Ubuntu seems to try to have more 'automatic' options whereas other distros leave it up to the user. That could be good in some ways as one is not dependent on the quality of the 'installer/uninstaler.' Also, if one distro hops, it might be good experience to know the process for the uninstall so some advantages there for knowing the process?
I don't know about you but I do like to have 2D and 3D and working in a usable fashion. If both open source drivers do this fine, okay, but I'm not sure.
My other option is to just have a basic install going and try this experiment early on so it won't be such a chore to re-install the entire OS if things get buggy. I'm not worried about losing data or borking it with my data being risked because I'll have it on a separate drive.
Anyway, I find this an interesting topic. I know it's way more convenient to have separate computers for these tests but for a little while, I probably won't have that option unless I can borrow/share the other computer.
three things to keep in mind:
- different kernel modules
- different openGL libraries
- different xorg.conf
both drivers will overwrite the openGL libraries, making a switch difficult. I also don't think it's possible to have both kernel modules loaded at the same time; the ensuing battle may explode your whole kernel.
gentoo has a cool system in place for the openGL libraries. It'll install each driver's openGL libs to a separate location and symlink the one you need. You can then use

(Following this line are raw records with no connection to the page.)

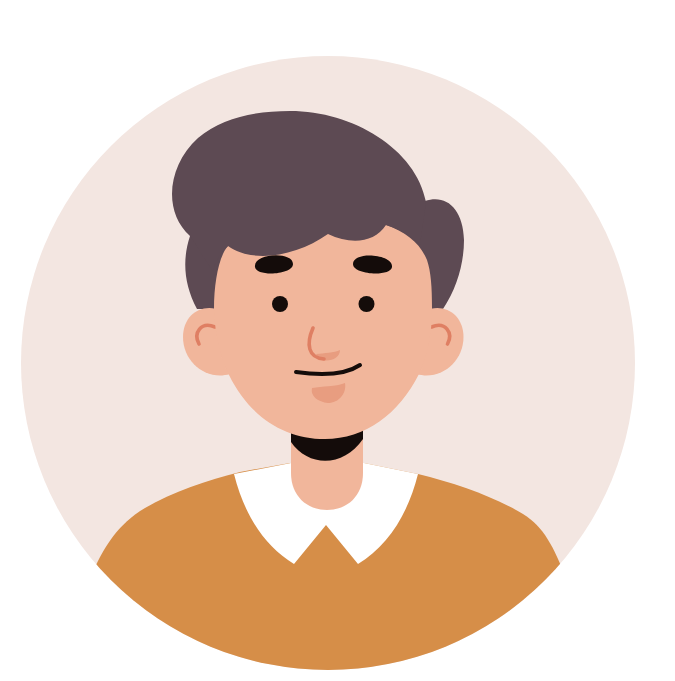
<!DOCTYPE html>
<html lang="en">
<head>
<meta charset="utf-8">
<title>Portrait avatar</title>
<style>
:root {
  --paper: #ffffff;
  --backdrop: #f3e6e1;
  --hair: #5d4a53;
  --skin: #f1b69b;
  --blush: #e89d80;
  --contour: #df7f63;
  --ink: #140c0a;
  --sweater: #d68e48;
  --collar: #ffffff;
}
html, body { margin: 0; width: 675px; height: 681px; overflow: hidden; background: var(--paper); }
.avatar { display: block; }
.backdrop { fill: var(--backdrop); }
.hair { fill: var(--hair); }
.skin { fill: var(--skin); }
.blush { fill: var(--blush); }
.ink { fill: var(--ink); }
.sweater { fill: var(--sweater); }
.collar { fill: var(--collar); }
.contour { fill: none; stroke: var(--contour); stroke-width: 3.6; stroke-linecap: round; stroke-linejoin: round; }
.mouth { fill: none; stroke: var(--ink); stroke-width: 4; stroke-linecap: round; }
</style>
</head>
<body>
<svg class="avatar" width="675" height="681" viewBox="0 0 675 681" role="img" aria-label="Smiling young man with dark hair in an orange sweater with a white collar">
  <defs>
    <clipPath id="badge"><circle cx="328" cy="363" r="307"/></clipPath>
    <g id="ear">
      <path class="skin" d="M222 311C203 302 183 314 183 337C183 362 206 381 230 374Z"/>
      <path class="contour" d="M199 344C193 333 201 321 215 327"/>
    </g>
  </defs>

  <circle class="backdrop" cx="328" cy="363" r="307"/>

  <g id="clothes" clip-path="url(#badge)">
    <path class="sweater" d="M90 578C104 546 118 524 145 508C172 492 208 480 240 472L290 463L364 463L418 474C455 483 495 497 523 514C544 527 553 546 566 578L580 681H80Z"/>
    <path class="collar" d="M234 474L291 463H364L418 474C408 514 388 546 358 564L326 525L294 564C264 546 244 514 234 474Z"/>
  </g>

  <g id="neck">
    <path class="skin" d="M291 420H363V473C363 496 347 510 327 510C307 510 291 496 291 473Z"/>
    <path class="ink" d="M291 425H363V439C344 467 309 468 291 442Z"/>
  </g>

  <g id="head">
    <path class="hair" d="M190 236C182 260 184 285 197 309H225L235 240L380 215L430 309H443C457 288 464 263 464 240C463 208 446 194 425 201L380 190L220 200Z"/>
    <use href="#ear"/>
    <use href="#ear" transform="matrix(-1 0 0 1 646.5 0)"/>
    <path class="skin" d="M228 246C219 256 214 282 214 309C215 335 220 357 229 375C249 416 284 439 325 439C365 439 399 414 419 374C428 356 432 333 432 308C432 287 431 272 427 260C420 243 406 232 386 225L328 215Z"/>
    <path class="hair" d="M190 236C163 212 167 166 198 138C222 118 254 111 290 111C353 111 416 149 426 202L420 245C409 234 398 229 386 225C374 243 351 245 328 234C297 256 253 264 228 246C221 252 215 261 213 272Z"/>
  </g>

  <g id="face">
    <path class="ink" d="M255 267C253 253 293 251 293 264C293 275 256 277 255 267Z"/>
    <path class="ink" d="M353 264C353 251 393 254 392 267C391 277 353 275 353 264Z"/>
    <circle class="ink" cx="280" cy="304" r="8"/>
    <circle class="ink" cx="366.500" cy="304" r="8"/>
    <path class="blush" d="M316 354C324 353 334 353 340 350C340 359 328 363 319 359Z"/>
    <path class="contour" d="M313 328C306 344 308 358 324 359"/>
    <path class="mouth" d="M296 372C323 376 345 375 360 365"/>
    <path class="blush" d="M312 388C322 386 335 387 345 383C347 393 339 403 328 403C318 402 310 396 312 388Z"/>
  </g>
</svg>
</body>
</html>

to switch.Code:eselect opengl set nvidia eselect opengl set ati
Of course you need two different xorg.conf and a way to pass the correct one to X. Symlink-trickery works, butmay be easier.Code:Xorg -config xorg_ati.conf
You may need to modify the init-scripts to only load the correct kernel modules. If you're lucky, Xorg load the correct module automatically (haven't tested that in a while).
You could even write a script to shutdown X, unload the modules, run eselect, load the other ones and restart X with the other config to switch GPUs without rebooting (though I cannot guarantee if that'll work).
If you plan on switching the hardware, simply use $(lspci | grep ...) to detect what's plugged in. Otherwise, add a second runlevel and another grub-entry like
Code:kernel /vmlinuz root=/dev/sdxx softlevel=default_ati
If you don't want to use gentoo, you could write your own eselect-like scripts to add the symlinks. Install driver, move openGL-libs somewhere safe, install the other driver, move them somewhere else, apply symlinks as needed. Be careful when upgrading drivers. Also, your init-system may or may not understand the softlevel= kernel line, but most init systems should have some parameter with the desired effect.
Or, if all that is way to complicated: do as bridgman said, install the OS twice on separate partitions and switch via grub.
When you would use oss drivers fine, but nvidia has its own libs, ati has got a bit less, but mesa libs are always replaced. U lucid+ handles that with different subdirs and update-alternative -config gl_conf switching (you need ldconfig, update-initramfs -u and xchanged xorg.conf too). On a pure system or say Debian you have to uninstall the one part of the drivers and install the new ones. The Genotoo way must be similar to U technically but i never looked into it.